“The shards that cut me the deepest were the ones that intended to cut,” she said, according to the Denver Post. “Knowing that after eight years of working really hard for this country, there are still people who won’t see me for what I am because of my skin color.”

She also said being a woman gives her innate resilience, despite constantly being knocked down.

“Women, we endure those cuts in so many ways that we don’t even notice we’re cut,” she added. “We are living with small tiny cuts, and we are bleeding every single day. And we’re still getting up.”

Jason Bahr/Getty
Jason Bahr/Getty Images for The Women's Foundation of Colorado

Obama repeated that she would not be seeking public office but would help the nation in other ways.

“Public service and engagement will be a part of my life and my husband’s life forever,” she told the crowd of 8,500.

Although the former first lady stayed away from political talk — save for a few subtle digs at President Donald Trump — and did not address the battle over whether to repeal her husband’s signature achievement as president directly, Obama shared a message of optimism.

“The people in this country are universally good and kind and honest and decent,” she said. “Don’t be afraid of the country you live in. The folks here are good.”

FROM PEN: People at the White House: The Final Interview with The Obamas

Her hopeful remarks offset the members of the Democratic minority’s frustration following Tuesday’s Senate vote to dismantle her husband Barack Obama‘s signature achievement as president.

“I’ve never seen or read in the entire history of the United States anything as rushed as this that has such an impact on Americans,” said Sen. Cory Booker, a Democrat from New Jersey.

“I think they’re making a terrible mistake,” said Sen. Brian Schatz, a Democrat from Hawaii. “It’s going to rip health care from tens of millions of Americans and whichever version they vote on [will trash] the American health care system.”

Rather than get into politics, Obama focused on issues she advocated for as first lady, including the empowerment and education of women. She reminded those in attendance of the power that kind words and acceptance can have on young girls.

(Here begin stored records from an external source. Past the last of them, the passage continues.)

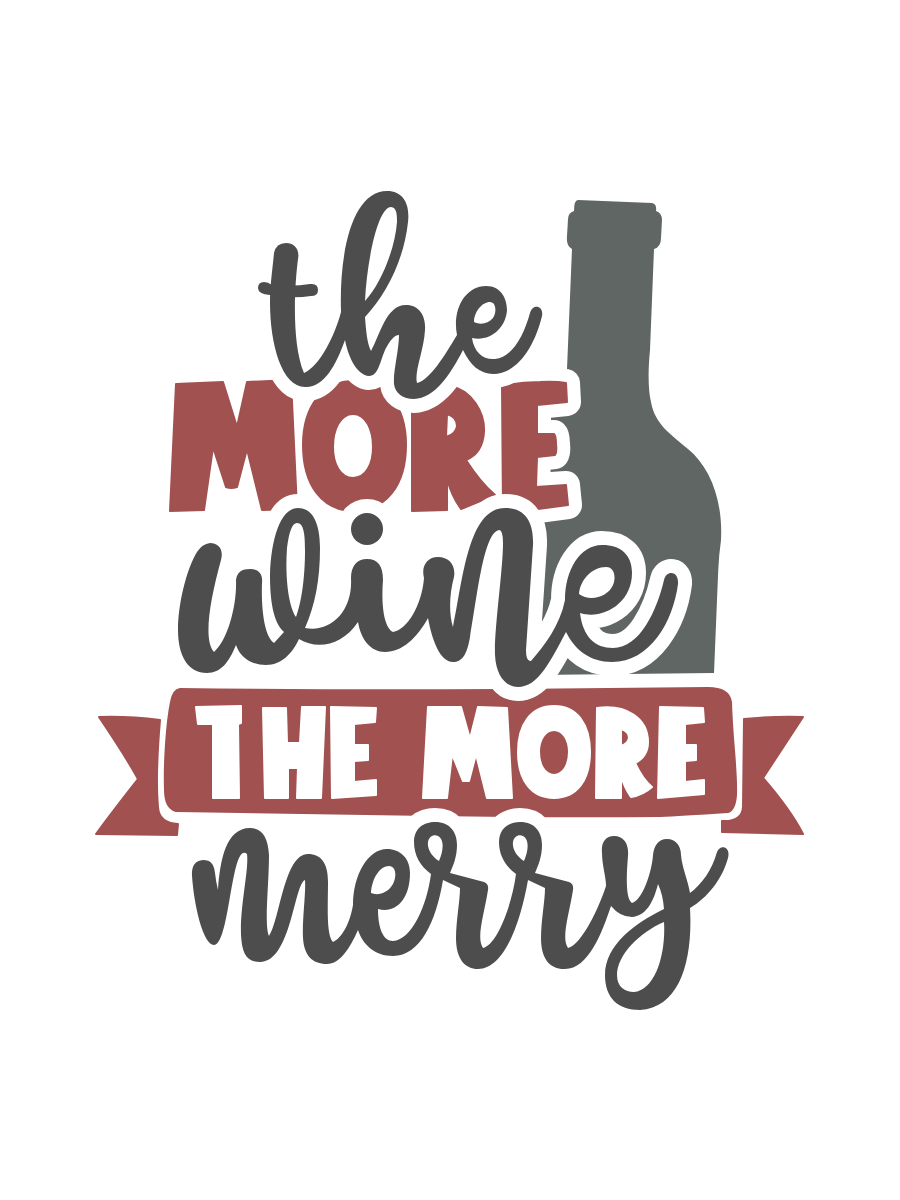
<!DOCTYPE html>
<html lang="en">
<head>
<meta charset="utf-8">
<title>The more wine the more merry</title>
<style>
:root {
  --paper: #ffffff;
  --ink: #4d4d4d;
  --wine: #a15150;
  --glass: #606664;
}
html, body { margin: 0; background: var(--paper); }
body { width: 900px; height: 1200px; overflow: hidden; }
.poster { display: block; width: 900px; height: 1200px; }
.bottle { fill: var(--glass); }
.block { fill: var(--wine); stroke: var(--wine); stroke-width: 2; stroke-linejoin: round; fill-rule: evenodd; }
.banner-text { fill: var(--paper); stroke: var(--paper); stroke-width: 2; stroke-linejoin: round; fill-rule: evenodd; }
.script { fill: var(--ink); fill-rule: evenodd; }
.halo { fill: var(--paper); stroke: var(--paper); stroke-width: 28; stroke-linejoin: round; }
.ribbon { fill: var(--wine); stroke: var(--wine); stroke-width: 2; stroke-linejoin: round; }
</style>
</head>
<body>
<svg class="poster" viewBox="0 0 900 1200" role="img" aria-label="The more wine the more merry, hand lettered with a wine bottle and a ribbon banner">
  <defs>
    <g id="word-the">
      <path d="M264 282Q268 282 272 285Q294 287 310 284Q318 283 318 290Q318 296 311 296Q292 299 270 295Q258 294 258 288Q258 282 264 282Z"/>
      <path d="M286 243C294 243 300 249 298 259C294 290 292 345 304 373C320 366 335 335 341 312C339 250 353 191 387 191C404 191 410 205 408 222C404 260 386 295 365 317C366 330 367 343 371 351C380 335 386 305 406 305C420 305 426 317 425 330C424 350 414 372 417 383C430 380 445 355 457 335C452 310 465 286 486 286C502 286 507 300 507 310C506 328 490 342 472 338C474 352 483 360 495 359C512 358 524 335 530 313C533 303 544 306 542 316C535 345 518 374 493 374C480 374 470 365 463 350C450 375 435 398 414 399C403 399 395 393 394 384C393 372 399 350 399 335C394 335 390 341 386 348C380 360 379 376 369 376C358 375 349 360 345 340C336 365 324 388 305 387C282 387 270 345 270 302C270 285 273 265 274 253Q276 243 286 243ZM365 301C367 260 378 207 391 207C397 207 397 216 397 222C395 250 380 285 365 301ZM474 322C474 312 482 302 490 302C496 302 497 312 493 318C488 324 480 325 474 322Z"/>
    </g>
    <g id="word-wine">
      <circle cx="367" cy="529" r="16"/>
      <path d="M210 543C218 543 224 549 221 560C210 600 203 640 214 652C228 640 237 605 236 580C237 572 242 569 250 569C259 569 263 574 262 583C261 612 265 637 274 643L284 632C273 622 270 600 270 575C271 540 280 508 298 508C312 508 320 522 320 548C320 580 315 605 305 628C330 633 353 612 351 578C351 566 357 559 367 559C378 559 383 566 383 580C381 605 384 628 393 632C407 630 422 605 424 578C421 566 427 557 438 557C449 557 456 565 454 577C449 595 449 615 453 627C463 580 468 508 505 508C525 508 534 522 533 545L526 650Q526 662 531 661C545 645 560 625 565 600C565 570 580 545 602 545C621 545 632 555 632 573C632 604 602 620 580 613C583 637 595 648 613 648C640 648 657 610 664 580C666 570 679 570 678 584C673 622 650 662 612 662C590 662 575 650 566 632C550 662 538 687 518 687C506 687 496 676 495 655C494 630 503 570 503 543Q503 530 499 530C484 533 478 590 470 637C467 655 462 662 453 662C440 662 432 640 428 618C417 638 402 652 385 652C371 652 361 640 358 622C342 646 317 650 299 639C292 654 281 665 266 665C251 665 240 657 236 645C229 662 221 673 207 673C188 673 178 656 178 630C178 605 186 570 197 552Q202 544 210 543ZM297 523C304 523 305 535 305 550C305 580 301 604 296 617C288 605 285 575 287 548Q290 523 297 523ZM579 594C580 580 592 567 606 567C615 567 616 578 613 585C608 597 590 602 579 594Z"/>
    </g>
    <g id="word-merry">
      <path d="M203 860C211 860 214 864 215 873Q216 882 218 890C220 860 226 828 250 828C262 828 268 837 269 855C269 885 264 925 269 936C280 920 284 854 308 854C321 854 328 863 328 882C328 905 326 935 333 942C342 938 350 923 353 905C353 875 368 849 387 849C400 849 410 858 410 873C410 900 395 914 378 909C378 928 383 941 393 941C412 940 427 905 431 874C420 866 414 855 414 842C414 828 424 822 435 822C450 822 457 832 457 845C457 857 453 866 450 873L484 882Q489 884 488 890C484 915 476 938 483 948C497 945 512 905 516 874C505 866 499 855 499 842C499 828 509 822 520 822C535 822 542 832 542 845C542 857 538 866 535 873L569 882Q574 884 573 890C569 915 561 938 568 948C582 945 600 905 606 886C606 877 602 865 602 853C601 843 605 836 614 836C624 836 629 844 628 856C626 880 626 899 632 903C642 901 652 872 653 855C654 846 658 839 667 839C676 839 681 846 681 855C682 868 688 880 690 893C702 884 712 870 717 852C720 844 731 846 728 858C722 880 707 898 690 908C693 960 680 1008 640 1010C618 1010 605 998 605 975C605 945 635 923 664 909Q663 895 658 884C653 904 645 916 632 917Q620 917 611 906C602 933 588 970 564 969C550 969 541 959 541 938C541 920 545 901 545 888L528 880C521 920 505 969 478 969C465 969 456 959 456 938C456 920 460 901 460 888L443 880C436 922 420 956 393 956C375 956 363 945 358 930C350 948 340 964 327 964C312 964 304 955 303 938C302 920 306 893 305 880C294 884 291 962 260 962C246 962 242 953 241 935C240 905 249 870 247 854C231 840 230 945 214 945C203 945 194 905 192 876Q191 861 203 860ZM371 893C372 878 380 866 389 866C396 866 397 876 393 884C388 893 378 896 371 893ZM664 922C640 932 617 955 617 975C617 987 625 992 634 992C655 990 666 955 664 922ZM439 861C432 857 427 849 428 842C429 836 434 834 438 836C445 840 443 852 439 861ZM524 861C517 857 512 849 513 842C514 836 519 834 523 836C530 840 528 852 524 861Z"/>
    </g>
    <path id="more-e" d="M502 386Q520 382 540 382Q555 381 566 383L567 402L537 405L537 434L554 434Q556 436 556 444Q557 452 555 455L537 457L536 487L566 485L568 505L538 509L503 510Z"/>
  </defs>

  <path class="bottle" d="M578 200L652 203Q657 204 656 211Q662 213 662 220L661 238Q661 247 654 249L650 350C648 370 648 390 651 402C655 425 672 435 688 449C710 467 723 500 721 540C718 560 718 580 717 600L714 673L535 675L540 410L567 369L572 249Q566 246 567 236L568 219Q568 213 574 211Q574 200 578 200Z"/>

  <g class="line-more">
    <use class="halo" href="#more-e"/>
    <g class="block">
      <path d="M176 384L223 382L237 427L247 382L291 380L297 509L262 510L247 449L237 487Q231 489 226 487L213 447L204 510L170 511Z"/>
      <path d="M354 381C385 381 406 405 406 445C406 485 386 511 354 511C322 511 303 485 303 445C303 405 324 381 354 381ZM353 414C340 414 333 430 333 447C333 465 341 478 353 478C366 478 373 464 373 447C373 430 366 414 353 414Z"/>
      <path d="M412 386L450 386C472 390 485 413 484 432C483 448 476 456 466 460Q480 482 495 495L461 509Q451 495 447 478L447 510L412 511ZM447 414C454 416 457 420 457 426Q456 434 446 437Z"/>
      <use href="#more-e"/>
    </g>
  </g>

  <g class="ribbon">
    <path d="M99 717Q128 716 160 720C157 755 156 785 158 807Q159 823 178 824L177 835L96 834Q112 812 138 779Q126 757 99 717Z"/>
    <path d="M744 719Q775 716 803 717Q784 746 763 778Q790 809 803 834L722 832L722 821Q742 822 743 807Z"/>
    <path d="M180 689Q340 691 500 690L708 688Q729 688 731 702C732 740 737 770 736 795Q735 810 728 812Q680 815 660 816Q560 817 430 815L176 811Q165 808 165 790C164 760 167 722 171 702Q173 690 180 689Z"/>
  </g>

  <g class="banner-text">
    <path d="M196 707L241 706L241 723L238 724L239 798L213 798L213 724L198 724Z"/>
    <path d="M263 708L286 708L287 743L300 743L302 707L325 707L321 798L297 798L298 768L288 768L288 798L265 798Z"/>
    <path d="M331 707L376 708L375 722L354 724L354 745L368 745L368 760L354 761L354 782L376 780L376 795L332 798Z"/>
    <path d="M428 707L461 707L470 739L478 707L507 708L512 798L487 798L476 754L469 781L463 781L452 754L447 798L423 798Z"/>
    <path d="M554 706C577 706 590 724 590 752C590 780 577 798 554 798C531 798 518 780 518 752C518 724 531 706 554 706ZM554 730C545 730 539 740 539 752C539 765 545 775 554 775C563 775 569 765 569 752C569 740 563 730 554 730Z"/>
    <path d="M597 708C626 704 648 718 648 742C648 752 643 759 635 763Q643 780 652 787Q643 795 631 797Q624 787 621 775L621 798L596 798ZM621 729Q629 731 629 738Q628 744 621 746Z"/>
    <path d="M660 707L703 708L704 722L685 724L685 745L696 745L696 760L685 761L685 782L704 780L704 794L658 798Z"/>
  </g>

  <use class="halo" href="#word-the"/>
  <use class="halo" href="#word-wine"/>
  <use class="halo" href="#word-merry"/>
  <use class="script" href="#word-the"/>
  <use class="script" href="#word-wine"/>
  <use class="script" href="#word-merry"/>
</svg>
</body>
</html>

“Listening and validation can make the difference in a young girl’s life,” she said.